Trying to figure out exactly where I was and what I was, I half-stumbled, half-fell away from the opening through which I had emerged. That’s when I saw a group of five or six figures huddled in a circle about fifty yards away. I drew in my breath and crouched down, hoping they wouldn’t see me. I had the idea I could get away before they knew I was there.
I didn’t know what they were doing at first, but I saw after two or three minutes of close observation that they were ripping shreds of meat off a carcass on the ground and eating them. They had the shape of men but weren’t men. They walked on their hind legs like men but sometimes they dropped down on their hands and feet like dogs. I didn’t know what kind of beings they were, but it didn’t take me long to figure out that they were the same kind I was. My heart was beating so loud I was sure they would be able to hear it and know I was there. They would surely kill me if they saw me.
I was on the verge of veering around behind them and making my escape when one of the figures stopped eating and raised his nose high in the air. The others noticed what the first one was doing and also stopped eating and sniffed the air. They smelled something they weren’t used to smelling, a danger or a threat. They all turned then and looked at me.

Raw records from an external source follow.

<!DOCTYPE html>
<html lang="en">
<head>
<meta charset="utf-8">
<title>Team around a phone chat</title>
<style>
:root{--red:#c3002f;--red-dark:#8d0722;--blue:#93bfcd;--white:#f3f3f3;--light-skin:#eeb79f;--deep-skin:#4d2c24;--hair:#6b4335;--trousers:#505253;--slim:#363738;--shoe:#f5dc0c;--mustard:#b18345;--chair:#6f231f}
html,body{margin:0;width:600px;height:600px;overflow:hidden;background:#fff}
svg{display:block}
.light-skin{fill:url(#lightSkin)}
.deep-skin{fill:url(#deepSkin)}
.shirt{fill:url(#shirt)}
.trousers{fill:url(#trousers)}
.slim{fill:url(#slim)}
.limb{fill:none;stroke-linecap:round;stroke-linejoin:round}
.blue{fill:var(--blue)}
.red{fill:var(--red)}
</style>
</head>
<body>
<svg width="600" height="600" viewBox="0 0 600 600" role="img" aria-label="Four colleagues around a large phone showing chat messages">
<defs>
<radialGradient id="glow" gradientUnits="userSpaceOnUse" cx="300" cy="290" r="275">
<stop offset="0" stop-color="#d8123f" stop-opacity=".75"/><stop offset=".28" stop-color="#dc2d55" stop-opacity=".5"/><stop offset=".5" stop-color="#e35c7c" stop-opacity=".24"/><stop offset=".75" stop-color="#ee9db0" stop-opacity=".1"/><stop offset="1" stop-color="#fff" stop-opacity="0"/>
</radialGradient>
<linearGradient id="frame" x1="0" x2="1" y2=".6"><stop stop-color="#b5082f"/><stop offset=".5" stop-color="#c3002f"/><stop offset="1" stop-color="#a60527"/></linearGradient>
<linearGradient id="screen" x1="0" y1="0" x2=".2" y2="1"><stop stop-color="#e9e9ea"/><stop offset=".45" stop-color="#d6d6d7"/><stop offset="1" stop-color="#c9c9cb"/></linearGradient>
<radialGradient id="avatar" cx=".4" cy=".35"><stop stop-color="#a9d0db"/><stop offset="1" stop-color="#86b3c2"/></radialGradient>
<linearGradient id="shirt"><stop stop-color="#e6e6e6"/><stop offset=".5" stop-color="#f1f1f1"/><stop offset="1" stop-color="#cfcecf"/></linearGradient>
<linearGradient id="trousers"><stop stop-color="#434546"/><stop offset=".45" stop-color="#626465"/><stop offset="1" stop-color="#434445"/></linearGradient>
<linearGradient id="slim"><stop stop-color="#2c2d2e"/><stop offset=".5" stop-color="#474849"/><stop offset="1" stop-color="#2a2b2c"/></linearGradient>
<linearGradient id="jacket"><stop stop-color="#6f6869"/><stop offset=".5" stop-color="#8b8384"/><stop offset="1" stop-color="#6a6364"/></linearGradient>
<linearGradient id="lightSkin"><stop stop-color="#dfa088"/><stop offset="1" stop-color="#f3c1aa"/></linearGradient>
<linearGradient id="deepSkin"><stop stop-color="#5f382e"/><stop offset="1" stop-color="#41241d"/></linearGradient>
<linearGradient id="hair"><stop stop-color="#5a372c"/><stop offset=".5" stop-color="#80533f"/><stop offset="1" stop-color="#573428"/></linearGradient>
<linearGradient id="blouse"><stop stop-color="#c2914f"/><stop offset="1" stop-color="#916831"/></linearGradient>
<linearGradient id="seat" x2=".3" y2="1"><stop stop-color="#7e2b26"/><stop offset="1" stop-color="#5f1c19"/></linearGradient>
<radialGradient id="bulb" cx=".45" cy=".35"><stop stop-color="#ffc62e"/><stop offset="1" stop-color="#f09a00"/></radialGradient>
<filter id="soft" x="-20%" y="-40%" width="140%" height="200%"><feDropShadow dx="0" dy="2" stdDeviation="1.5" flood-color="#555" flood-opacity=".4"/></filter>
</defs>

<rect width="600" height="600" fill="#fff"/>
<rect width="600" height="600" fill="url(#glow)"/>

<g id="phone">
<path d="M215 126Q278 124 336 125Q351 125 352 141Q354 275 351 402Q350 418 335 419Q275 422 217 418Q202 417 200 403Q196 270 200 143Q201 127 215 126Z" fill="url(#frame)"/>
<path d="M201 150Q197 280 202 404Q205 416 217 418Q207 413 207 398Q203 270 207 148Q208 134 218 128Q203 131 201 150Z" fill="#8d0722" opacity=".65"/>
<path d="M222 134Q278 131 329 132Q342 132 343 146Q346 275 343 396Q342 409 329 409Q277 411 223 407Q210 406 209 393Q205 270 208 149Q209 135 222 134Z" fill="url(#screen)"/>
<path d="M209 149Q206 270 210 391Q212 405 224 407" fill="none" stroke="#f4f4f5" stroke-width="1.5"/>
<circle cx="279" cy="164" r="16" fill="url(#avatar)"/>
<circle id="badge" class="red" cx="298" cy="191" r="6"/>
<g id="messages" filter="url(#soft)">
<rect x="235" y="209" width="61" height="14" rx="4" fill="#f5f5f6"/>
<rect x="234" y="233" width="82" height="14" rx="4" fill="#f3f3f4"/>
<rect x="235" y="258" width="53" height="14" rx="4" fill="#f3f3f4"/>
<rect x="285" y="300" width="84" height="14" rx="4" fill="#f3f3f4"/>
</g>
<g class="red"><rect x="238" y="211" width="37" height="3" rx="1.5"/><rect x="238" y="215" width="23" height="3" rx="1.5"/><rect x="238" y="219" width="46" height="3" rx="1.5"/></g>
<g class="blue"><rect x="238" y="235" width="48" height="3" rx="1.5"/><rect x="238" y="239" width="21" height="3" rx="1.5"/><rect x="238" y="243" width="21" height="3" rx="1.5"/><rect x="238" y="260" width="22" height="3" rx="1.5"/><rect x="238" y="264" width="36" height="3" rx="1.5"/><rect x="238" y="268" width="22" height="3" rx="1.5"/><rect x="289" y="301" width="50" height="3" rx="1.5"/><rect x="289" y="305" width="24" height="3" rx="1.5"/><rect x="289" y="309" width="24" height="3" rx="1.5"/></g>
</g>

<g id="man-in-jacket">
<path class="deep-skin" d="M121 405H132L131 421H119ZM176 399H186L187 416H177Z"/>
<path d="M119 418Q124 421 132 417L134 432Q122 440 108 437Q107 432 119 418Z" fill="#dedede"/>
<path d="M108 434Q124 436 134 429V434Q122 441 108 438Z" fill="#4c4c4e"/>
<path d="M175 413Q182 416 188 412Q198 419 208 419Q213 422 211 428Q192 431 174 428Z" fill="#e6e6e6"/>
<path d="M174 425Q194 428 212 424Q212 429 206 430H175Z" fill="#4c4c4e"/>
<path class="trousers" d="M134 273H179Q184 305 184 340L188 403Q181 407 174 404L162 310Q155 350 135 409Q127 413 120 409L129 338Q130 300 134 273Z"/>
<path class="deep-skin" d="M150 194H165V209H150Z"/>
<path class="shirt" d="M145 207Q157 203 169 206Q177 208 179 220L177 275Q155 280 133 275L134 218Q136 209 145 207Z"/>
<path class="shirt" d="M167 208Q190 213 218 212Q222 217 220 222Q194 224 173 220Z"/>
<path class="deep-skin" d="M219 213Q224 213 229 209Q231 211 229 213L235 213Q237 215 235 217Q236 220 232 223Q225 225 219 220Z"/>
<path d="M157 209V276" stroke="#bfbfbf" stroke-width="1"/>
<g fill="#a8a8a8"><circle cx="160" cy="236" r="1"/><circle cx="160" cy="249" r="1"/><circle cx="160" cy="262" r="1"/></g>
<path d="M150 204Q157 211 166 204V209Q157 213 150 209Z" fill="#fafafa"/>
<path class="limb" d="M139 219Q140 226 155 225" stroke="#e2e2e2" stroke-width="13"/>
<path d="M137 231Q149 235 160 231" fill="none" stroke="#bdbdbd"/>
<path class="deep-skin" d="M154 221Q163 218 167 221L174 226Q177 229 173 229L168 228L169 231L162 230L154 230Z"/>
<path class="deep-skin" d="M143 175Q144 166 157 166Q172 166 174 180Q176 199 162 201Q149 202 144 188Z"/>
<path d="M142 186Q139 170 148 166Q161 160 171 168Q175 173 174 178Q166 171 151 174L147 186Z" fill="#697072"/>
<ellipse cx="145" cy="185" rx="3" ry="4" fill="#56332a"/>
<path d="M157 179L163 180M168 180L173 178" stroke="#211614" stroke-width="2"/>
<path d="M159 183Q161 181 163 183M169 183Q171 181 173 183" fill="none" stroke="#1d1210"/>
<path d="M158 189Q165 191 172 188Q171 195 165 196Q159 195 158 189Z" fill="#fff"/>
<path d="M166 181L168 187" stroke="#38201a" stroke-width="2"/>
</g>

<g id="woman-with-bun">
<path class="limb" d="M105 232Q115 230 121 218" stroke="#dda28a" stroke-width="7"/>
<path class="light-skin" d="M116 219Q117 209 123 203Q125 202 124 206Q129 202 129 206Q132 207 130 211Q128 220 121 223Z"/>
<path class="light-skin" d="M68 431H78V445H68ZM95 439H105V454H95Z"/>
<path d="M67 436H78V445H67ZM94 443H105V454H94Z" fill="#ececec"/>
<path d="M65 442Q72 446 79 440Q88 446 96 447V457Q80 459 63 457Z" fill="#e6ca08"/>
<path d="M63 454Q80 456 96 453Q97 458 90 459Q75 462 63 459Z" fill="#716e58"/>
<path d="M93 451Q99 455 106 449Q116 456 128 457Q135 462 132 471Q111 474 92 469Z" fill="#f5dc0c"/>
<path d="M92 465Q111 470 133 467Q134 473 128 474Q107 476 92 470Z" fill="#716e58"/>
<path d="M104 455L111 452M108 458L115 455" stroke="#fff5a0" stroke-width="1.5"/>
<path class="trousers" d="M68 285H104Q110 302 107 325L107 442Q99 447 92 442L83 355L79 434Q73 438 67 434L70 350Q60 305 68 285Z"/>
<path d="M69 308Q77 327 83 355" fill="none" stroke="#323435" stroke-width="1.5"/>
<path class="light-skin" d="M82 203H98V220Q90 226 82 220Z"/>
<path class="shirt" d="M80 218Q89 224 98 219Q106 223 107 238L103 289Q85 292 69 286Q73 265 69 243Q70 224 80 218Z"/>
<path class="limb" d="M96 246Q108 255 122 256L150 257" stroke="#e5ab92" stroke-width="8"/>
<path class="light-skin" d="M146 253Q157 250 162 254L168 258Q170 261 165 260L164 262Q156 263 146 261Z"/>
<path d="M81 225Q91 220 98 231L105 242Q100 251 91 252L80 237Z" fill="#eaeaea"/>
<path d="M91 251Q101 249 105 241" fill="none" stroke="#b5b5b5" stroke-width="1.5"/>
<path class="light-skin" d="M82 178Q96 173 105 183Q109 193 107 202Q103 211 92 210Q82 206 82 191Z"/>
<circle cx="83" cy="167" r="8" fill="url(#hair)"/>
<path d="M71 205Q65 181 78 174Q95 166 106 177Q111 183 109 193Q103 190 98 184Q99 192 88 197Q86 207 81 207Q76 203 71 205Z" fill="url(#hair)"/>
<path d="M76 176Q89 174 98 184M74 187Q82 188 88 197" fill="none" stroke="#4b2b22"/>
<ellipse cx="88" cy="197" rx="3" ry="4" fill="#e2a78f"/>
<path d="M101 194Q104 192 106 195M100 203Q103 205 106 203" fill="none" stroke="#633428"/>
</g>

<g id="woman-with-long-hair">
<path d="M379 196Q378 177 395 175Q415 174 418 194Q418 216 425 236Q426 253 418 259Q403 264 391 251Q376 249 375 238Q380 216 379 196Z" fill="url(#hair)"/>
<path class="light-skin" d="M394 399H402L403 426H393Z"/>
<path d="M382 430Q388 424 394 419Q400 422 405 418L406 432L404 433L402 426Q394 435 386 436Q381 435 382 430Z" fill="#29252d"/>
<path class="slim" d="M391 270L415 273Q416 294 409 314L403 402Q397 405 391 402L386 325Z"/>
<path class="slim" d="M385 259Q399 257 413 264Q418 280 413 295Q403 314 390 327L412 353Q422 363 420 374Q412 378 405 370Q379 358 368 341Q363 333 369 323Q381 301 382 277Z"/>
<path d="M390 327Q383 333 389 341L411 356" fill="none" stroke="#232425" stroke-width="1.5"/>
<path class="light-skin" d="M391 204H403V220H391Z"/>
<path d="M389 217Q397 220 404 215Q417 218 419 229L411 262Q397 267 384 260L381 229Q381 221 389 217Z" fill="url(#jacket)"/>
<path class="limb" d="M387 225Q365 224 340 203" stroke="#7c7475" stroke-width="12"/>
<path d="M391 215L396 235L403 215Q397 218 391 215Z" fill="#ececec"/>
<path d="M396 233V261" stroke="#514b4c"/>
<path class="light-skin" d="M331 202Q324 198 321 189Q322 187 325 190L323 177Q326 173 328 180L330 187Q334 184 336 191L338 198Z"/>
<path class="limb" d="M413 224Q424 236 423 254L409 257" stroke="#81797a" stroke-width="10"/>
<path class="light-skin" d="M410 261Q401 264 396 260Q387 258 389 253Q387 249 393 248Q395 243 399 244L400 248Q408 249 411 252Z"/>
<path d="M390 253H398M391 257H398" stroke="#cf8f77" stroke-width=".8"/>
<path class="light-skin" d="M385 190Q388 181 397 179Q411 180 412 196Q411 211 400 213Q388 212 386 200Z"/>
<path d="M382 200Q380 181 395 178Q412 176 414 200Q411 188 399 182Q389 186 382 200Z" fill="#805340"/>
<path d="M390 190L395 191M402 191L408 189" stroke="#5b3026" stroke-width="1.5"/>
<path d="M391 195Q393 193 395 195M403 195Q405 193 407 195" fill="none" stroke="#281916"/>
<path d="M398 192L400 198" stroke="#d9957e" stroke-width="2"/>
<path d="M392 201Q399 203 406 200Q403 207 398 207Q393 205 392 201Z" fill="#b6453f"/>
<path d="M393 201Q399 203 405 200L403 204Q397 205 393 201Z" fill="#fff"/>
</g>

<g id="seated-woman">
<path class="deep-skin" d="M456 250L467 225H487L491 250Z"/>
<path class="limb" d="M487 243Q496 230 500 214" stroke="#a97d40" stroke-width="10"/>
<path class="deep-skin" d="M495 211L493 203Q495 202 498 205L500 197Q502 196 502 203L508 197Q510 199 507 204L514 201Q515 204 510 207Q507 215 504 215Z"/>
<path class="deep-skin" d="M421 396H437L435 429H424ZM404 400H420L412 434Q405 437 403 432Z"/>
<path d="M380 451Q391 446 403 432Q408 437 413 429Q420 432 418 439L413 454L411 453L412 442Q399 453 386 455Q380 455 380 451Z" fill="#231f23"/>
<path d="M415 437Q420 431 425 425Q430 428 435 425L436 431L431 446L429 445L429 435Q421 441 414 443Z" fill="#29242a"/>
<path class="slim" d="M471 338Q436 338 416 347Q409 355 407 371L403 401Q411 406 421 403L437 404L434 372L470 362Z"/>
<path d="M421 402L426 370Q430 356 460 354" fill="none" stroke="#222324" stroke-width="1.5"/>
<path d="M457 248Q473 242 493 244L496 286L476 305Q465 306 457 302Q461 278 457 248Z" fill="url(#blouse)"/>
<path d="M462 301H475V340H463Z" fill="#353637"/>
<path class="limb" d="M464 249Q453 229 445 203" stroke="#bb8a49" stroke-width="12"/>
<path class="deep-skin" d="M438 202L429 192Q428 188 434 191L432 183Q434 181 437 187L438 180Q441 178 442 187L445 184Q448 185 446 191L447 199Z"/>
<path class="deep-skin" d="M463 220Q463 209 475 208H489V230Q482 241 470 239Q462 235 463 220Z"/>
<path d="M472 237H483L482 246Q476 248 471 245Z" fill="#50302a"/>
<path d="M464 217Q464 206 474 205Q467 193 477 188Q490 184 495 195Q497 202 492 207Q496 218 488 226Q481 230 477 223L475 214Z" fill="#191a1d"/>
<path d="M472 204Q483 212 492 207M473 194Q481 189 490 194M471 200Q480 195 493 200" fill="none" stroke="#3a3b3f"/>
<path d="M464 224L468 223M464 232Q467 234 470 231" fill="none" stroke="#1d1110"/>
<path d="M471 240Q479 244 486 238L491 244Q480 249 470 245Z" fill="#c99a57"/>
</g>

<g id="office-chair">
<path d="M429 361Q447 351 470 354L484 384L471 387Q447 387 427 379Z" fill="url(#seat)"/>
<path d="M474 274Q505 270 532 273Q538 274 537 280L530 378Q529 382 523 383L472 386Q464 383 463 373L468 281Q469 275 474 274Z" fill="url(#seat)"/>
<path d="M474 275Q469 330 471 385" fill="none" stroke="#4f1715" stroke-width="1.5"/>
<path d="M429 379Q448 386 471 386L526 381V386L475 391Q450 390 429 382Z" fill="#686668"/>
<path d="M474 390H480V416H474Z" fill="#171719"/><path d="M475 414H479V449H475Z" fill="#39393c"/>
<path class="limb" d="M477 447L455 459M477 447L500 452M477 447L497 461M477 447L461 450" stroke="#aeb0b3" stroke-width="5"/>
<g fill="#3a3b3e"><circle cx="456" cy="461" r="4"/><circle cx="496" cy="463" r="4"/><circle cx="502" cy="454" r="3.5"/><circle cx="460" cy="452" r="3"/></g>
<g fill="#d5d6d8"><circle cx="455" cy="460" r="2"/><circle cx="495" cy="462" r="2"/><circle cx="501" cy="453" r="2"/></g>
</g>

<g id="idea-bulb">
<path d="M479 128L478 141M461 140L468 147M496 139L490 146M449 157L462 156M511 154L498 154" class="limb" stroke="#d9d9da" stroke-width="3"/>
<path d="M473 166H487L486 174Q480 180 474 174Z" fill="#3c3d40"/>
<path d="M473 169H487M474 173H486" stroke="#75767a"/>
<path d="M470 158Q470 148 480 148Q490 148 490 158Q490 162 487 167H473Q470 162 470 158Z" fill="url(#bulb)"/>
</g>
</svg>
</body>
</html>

I was going to run, but I knew it was futile. They would outrun me. They would knock me down and kill me, but before I died I would experience the pain of being ripped apart. This violent ending I was about to experience would be my punishment for hanging myself.
I watched them as they came toward me. Some of them were walking like men, while others were on all fours like dogs. I stood up and closed my eyes. I would take it standing up. There was no reason I had to see it, though.
Instead of devouring me or knocking me down where I stood, though, they surrounded me, making a wall around me with their bodies. I opened my eyes but wasn’t able to see their faces because the sun was in my eyes. One of the figures surprised me by holding out a piece of meat to me in his paw. I took hold of it in my paw—it was the size and shape of a heart—and began eating. It was the nourishment I had gone without for so long. After taking a few bites, I licked my lips and asked where I could get a drink of water. My voice sounded strange to my own ears, though. It was a voice I had never heard before.
Copyright © 2022 by Allen Kopp